Renowned Canadian art dealer Jared Sable died earlier this week at the age of 77. His funeral was held yesterday in Toronto.
Sable was a steadfast presence on the Toronto art scene for more than three decades. His Yorkville-based gallery, which opened in 1973 as the Jared Sable Gallery and was soon renamed Sable-Castelli Gallery in partnership with famed New York dealer and Sable friend Leo Castelli, was a key venue for bringing cutting-edge work by international artists to the city—Andy Warhol, Richard Artschwager, James Rosenquist, Frank Stella and Eric Fischl among them.
The gallery’s debut exhibitions—one of abstract expressionist painting by Robert Rauschenberg, Jasper Johns and others, followed by conceptual minimalism by Richard Serra, Lawrence Weiner, Dan Flavin and Donald Judd—highlighted not only the deep influence and support Castelli would carry throughout Sable’s career, but also the integral part Sable himself would have in broadening the perspectives of the city’s traditionally conservative museum and collector crowd.
Through the 1980s, Sable played an equally important role in launching and supporting the careers of many of today’s best-known contemporary Canadian artists. The likes of Joanne Tod, Barbara Astman, Betty Goodwin, David Urban, Suzy Lake, Tim Zuck, Howard Lonn, Melvin Charney, Tony Scherman, David Craven, Gina Rorai and Will Gorlitz were all regulars at one time or another in the Sable-Castelli roster.

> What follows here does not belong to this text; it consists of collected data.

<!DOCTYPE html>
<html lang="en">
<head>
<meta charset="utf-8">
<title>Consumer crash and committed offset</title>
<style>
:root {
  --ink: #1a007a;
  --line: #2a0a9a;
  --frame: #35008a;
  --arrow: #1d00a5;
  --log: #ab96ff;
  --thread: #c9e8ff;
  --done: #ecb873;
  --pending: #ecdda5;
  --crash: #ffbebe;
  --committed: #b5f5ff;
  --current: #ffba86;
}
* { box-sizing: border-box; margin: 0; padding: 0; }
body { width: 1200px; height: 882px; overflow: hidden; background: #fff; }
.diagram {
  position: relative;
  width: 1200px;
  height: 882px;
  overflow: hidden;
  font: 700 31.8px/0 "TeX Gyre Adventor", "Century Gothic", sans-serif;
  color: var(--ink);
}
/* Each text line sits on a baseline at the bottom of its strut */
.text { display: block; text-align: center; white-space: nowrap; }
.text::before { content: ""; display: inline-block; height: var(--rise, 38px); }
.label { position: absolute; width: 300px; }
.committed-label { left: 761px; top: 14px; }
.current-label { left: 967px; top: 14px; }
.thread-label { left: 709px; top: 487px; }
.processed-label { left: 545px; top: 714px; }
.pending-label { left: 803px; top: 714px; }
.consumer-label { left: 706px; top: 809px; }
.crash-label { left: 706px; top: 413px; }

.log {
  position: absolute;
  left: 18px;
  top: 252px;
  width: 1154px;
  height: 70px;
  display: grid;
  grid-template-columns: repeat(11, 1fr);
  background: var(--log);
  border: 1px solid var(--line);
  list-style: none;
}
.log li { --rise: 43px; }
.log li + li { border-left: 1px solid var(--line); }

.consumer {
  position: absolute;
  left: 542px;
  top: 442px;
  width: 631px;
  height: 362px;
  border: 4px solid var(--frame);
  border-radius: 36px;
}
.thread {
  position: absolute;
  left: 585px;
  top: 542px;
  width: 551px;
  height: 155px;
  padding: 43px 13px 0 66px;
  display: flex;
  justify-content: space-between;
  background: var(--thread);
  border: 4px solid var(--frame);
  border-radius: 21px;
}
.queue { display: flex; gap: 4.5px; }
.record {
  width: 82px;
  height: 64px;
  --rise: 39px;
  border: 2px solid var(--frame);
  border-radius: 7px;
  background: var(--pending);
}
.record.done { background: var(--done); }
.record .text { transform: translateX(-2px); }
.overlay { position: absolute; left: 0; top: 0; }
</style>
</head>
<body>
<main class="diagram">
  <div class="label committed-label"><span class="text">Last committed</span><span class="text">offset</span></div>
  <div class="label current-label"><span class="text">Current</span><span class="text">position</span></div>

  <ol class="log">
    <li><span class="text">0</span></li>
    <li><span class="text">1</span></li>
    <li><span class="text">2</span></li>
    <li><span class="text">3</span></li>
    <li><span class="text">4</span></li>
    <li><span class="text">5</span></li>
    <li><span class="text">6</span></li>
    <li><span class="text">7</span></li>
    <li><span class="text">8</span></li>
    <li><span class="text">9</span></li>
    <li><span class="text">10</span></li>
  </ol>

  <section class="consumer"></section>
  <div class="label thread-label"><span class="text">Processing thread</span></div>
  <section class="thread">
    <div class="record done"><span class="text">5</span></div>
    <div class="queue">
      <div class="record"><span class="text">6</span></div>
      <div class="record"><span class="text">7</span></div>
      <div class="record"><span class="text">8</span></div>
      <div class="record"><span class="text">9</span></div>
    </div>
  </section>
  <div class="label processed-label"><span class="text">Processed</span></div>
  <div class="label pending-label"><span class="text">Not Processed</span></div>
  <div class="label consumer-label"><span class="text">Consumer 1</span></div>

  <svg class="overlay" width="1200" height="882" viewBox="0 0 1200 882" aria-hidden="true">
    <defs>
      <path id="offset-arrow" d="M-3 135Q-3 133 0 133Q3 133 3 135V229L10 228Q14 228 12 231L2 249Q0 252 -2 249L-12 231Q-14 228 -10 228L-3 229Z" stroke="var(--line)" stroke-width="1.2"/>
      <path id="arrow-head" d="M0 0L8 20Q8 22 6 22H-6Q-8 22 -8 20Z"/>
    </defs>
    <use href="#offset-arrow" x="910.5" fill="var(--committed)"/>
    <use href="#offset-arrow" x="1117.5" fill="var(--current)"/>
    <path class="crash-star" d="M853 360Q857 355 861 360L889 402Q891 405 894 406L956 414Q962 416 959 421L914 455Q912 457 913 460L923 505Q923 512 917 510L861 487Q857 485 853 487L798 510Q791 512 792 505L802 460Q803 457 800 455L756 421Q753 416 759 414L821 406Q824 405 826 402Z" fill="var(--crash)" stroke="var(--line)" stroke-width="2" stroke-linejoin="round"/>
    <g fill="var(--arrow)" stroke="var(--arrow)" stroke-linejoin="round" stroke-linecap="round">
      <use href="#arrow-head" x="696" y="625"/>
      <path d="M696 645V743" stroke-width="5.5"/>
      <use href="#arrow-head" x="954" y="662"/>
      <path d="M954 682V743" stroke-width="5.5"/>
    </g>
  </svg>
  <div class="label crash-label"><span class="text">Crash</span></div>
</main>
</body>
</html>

“In the late 80s, when things in Yorkville were roaring,” recalls Sable’s long-time friend and art-dealer colleague Nicholas Metivier, “you could look down on the intersection of Scollard and Hazelton from the top floor of Mira’s [Mira Godard Gallery] on Saturdays when there were Porsches parked bumper to bumper around the corner and people were packed in there for the Scherman or the Craven show…. It was real action, and he was really important.”
The gallery remained a blue-chip anchor on the Toronto and Canadian art scene until its closure in 2005. In the 2000s, the gallery hosted exhibitions by Jessica Stockholder, Robert Youds, Taras Polataiko and Spring Hurlbut, among other artists.
Widely known in the art world for his gruff demeanour (a Globe and Mail article marking the closure of the gallery pegged him as an “artful codger”), Sable’s real legacy boils down to an uncompromising dedication and vision.
“I think one of his great talents was his loyalty and his stubbornness,” says Metivier. “This whole deal of being supportive and nurturing and sticking by his artists was his style. And you have to have a great eye. I don’t think you can make a great eye. You either have it or you don’t. Jared had it.”